A dramatic drop in the number of Manitoba youth who are being held in custody while they are legally innocent puts the province more in line with a national trend toward avoiding jail for those under 18, recent data show.
But progress has been slower than in some other provinces. Manitoba still has the highest youth incarceration rate in the country, and half of youth in custody haven't been convicted.
There has been a 60 per cent decrease in the number of Manitoba youths on remand over the past five years, provincial statistics show. That number was 162 at the end of 2014, and it dropped to 64 by the end of last year. The province recently released the statistics as part of its Criminal Justice Modernization Strategy.
Manitoba Justice couldn't pinpoint specific reasons for the decline, which has been happening for decades in other parts of the country, and didn't make anyone available for an interview. The Winnipeg Police Service also declined to comment.
"There are a number of factors that can affect the number of youth in custody, and it is often difficult to isolate which is having the greatest effect.
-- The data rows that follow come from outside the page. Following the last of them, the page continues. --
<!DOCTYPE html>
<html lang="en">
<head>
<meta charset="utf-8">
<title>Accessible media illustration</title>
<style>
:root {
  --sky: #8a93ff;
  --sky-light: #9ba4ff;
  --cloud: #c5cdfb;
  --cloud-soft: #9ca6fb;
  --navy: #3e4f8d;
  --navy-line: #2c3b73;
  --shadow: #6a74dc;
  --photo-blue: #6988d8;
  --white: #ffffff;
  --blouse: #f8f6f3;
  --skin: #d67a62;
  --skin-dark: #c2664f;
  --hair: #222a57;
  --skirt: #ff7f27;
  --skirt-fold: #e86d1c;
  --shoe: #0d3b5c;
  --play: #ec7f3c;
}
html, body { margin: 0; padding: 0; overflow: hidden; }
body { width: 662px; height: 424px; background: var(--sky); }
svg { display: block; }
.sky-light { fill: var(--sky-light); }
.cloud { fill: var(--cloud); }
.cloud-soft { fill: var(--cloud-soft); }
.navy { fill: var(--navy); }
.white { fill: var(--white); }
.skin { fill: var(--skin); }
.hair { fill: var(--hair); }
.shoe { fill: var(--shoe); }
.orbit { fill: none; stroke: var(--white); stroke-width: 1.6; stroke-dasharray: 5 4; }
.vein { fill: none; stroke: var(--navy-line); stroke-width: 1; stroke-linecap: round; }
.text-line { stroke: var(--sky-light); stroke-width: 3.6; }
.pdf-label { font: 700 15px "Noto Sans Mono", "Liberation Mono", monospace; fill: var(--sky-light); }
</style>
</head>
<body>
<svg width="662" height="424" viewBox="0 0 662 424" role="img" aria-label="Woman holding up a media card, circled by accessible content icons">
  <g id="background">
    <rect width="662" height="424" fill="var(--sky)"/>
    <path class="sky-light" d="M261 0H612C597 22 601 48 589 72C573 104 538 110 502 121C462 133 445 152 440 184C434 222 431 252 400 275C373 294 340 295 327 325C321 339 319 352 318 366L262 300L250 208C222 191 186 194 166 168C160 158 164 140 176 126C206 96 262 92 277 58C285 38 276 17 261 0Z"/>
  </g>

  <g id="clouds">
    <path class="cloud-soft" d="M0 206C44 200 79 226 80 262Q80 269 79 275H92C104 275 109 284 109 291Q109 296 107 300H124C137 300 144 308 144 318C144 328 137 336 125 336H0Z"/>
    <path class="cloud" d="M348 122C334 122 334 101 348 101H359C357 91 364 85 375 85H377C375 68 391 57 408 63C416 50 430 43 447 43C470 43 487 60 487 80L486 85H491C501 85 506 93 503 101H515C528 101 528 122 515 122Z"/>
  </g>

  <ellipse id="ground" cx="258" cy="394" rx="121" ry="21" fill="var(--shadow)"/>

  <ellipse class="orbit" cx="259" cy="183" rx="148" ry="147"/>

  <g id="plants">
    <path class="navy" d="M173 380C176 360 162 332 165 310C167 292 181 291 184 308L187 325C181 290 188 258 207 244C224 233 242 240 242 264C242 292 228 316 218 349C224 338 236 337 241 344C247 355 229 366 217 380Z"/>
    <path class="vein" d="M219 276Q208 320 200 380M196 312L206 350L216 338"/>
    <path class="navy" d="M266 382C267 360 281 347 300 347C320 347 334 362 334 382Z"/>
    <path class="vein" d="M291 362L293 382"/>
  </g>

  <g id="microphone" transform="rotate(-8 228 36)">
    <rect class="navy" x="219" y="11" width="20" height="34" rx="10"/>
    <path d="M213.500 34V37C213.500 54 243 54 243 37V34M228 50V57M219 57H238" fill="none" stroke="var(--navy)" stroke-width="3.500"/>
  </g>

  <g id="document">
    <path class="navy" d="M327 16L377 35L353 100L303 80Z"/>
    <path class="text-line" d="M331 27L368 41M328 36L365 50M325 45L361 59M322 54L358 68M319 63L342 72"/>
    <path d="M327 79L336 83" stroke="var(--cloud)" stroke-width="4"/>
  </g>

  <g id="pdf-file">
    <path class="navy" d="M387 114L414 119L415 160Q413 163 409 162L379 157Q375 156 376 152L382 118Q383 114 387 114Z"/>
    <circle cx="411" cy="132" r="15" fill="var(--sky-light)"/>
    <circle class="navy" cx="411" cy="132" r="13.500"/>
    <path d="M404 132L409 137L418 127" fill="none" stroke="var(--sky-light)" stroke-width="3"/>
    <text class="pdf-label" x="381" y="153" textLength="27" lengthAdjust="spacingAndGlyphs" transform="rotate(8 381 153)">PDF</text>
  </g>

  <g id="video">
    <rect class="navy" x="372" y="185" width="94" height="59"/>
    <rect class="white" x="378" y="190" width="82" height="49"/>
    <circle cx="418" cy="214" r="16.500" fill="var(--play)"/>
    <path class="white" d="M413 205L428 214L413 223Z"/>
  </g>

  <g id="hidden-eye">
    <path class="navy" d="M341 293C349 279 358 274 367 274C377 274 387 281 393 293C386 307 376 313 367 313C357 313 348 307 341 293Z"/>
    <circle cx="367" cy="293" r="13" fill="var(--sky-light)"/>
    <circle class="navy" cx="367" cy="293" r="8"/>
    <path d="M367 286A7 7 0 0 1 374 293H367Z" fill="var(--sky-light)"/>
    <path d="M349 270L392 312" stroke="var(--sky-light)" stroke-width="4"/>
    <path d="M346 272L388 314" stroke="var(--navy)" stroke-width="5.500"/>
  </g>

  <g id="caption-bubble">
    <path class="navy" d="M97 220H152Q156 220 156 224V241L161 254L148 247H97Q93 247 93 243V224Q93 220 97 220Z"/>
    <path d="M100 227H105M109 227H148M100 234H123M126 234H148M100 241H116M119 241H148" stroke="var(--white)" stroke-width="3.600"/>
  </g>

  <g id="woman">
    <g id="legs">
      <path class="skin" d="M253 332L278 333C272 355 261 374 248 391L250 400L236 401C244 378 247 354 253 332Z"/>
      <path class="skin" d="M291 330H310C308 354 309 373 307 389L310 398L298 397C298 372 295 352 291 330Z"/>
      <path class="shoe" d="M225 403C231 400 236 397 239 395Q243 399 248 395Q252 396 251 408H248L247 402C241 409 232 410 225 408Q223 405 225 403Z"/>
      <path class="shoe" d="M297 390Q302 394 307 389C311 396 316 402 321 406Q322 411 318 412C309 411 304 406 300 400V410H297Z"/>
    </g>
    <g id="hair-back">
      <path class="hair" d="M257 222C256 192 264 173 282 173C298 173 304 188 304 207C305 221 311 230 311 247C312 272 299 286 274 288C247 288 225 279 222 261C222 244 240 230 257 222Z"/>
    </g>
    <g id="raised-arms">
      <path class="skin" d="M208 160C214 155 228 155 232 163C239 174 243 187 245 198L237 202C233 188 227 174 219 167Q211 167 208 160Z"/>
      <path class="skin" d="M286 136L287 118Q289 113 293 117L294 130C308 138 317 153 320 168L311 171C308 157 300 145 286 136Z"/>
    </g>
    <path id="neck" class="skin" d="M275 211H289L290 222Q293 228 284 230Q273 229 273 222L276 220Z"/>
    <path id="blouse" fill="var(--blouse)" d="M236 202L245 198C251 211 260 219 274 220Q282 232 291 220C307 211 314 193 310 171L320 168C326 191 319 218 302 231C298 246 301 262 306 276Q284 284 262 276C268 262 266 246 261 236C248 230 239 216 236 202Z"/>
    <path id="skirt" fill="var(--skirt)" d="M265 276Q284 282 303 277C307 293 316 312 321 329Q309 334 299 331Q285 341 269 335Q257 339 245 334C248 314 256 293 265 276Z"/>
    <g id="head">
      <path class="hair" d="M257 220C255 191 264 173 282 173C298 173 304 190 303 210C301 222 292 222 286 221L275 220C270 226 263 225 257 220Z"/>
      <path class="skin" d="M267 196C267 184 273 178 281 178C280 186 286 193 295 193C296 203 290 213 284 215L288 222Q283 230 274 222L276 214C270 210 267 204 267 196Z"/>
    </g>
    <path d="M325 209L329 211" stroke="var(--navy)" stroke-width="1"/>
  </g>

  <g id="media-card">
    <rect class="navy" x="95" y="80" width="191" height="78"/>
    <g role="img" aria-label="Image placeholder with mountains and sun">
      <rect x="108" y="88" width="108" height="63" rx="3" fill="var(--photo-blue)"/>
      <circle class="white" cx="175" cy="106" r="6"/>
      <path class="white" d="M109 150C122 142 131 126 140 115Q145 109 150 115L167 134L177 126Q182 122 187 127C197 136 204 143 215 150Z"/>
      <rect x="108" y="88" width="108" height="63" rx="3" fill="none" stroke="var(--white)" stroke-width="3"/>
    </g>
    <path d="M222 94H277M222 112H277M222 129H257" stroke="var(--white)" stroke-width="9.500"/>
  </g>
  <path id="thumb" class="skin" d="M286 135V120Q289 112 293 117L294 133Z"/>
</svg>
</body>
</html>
Decisions by police to arrest, activity in the community, decisions by the Crown and the court, and initiatives such as restorative justice all have a role," a justice department spokeswoman said in a statement.
Being held in custody on remand means the youth (ages 12 to 18) are waiting for their court cases to conclude and haven't been convicted. Fifty per cent of the youth who were in jail in Manitoba in 2018 were on remand in pretrial custody, compared with 58 per cent of adults in custody.
The decline is significant and happened relatively quickly, says University of Toronto criminologist Anthony Doob, who has been studying Canada's youth criminal justice system for 44 years. He noted proportions of youth in pretrial custody in Alberta, B.C., and Ontario hover around 70 per cent, but those provinces jail much lower rates of youth to begin with. Still, Doob described the decreases in Manitoba, and across the country in general, as "impressive."
"Think about the number of people who have to change their decision-making process for that to happen. We saw that most dramatically across the country between 2002 and 2003, when the (Youth Criminal Justice Act came into effect)," he said.
"When we start looking at what we do with kids, and we look carefully and decide whether this (incarceration) is the best thing, then it's something that government policy can change. And it changes pretty quickly."
Doob, along with fellow researchers Cheryl Marie Webster and Jane B. Sprott, looked into Canada's efforts to reduce youth imprisonment as far back as 1914. They found fewer youth crimes are being reported to police, and police are generally laying fewer charges against youth in Canada. The way courts handle youth cases have also played a role in reducing incarceration, the researchers found, with an increasing number of cases being thrown out of court or non-jail sentences imposed.
Their research is soon to be published in an academic journal, but it makes clear "more thorough study is needed" when it comes to high rates of pretrial custody, particularly for Indigenous people, as well as comparisons between different parts of the country. Ontario, for example, saw a 79 per cent drop in the number of youth sentenced to custody between 2004 and 2017. Manitoba's decline was only 22 per cent during the same time period.
As of Thursday, both of Manitoba's youth jails were operating well under capacity, with 62 in Agassiz Youth Centre and 73 in the Manitoba Youth Centre. The jails are meant to hold a maximum of 128 and 150, respectively.
Manitoba's Advocate for Children and Youth, as well as the province's independent ombudsman's office, have raised concerns about conditions within Manitoba youth jails. Earlier this year, they raised alarm about high rates of segregation and pepper-spray use among incarcerated youth after a two-year investigation.
Katie May reports on courts, crime and justice for the Free Press.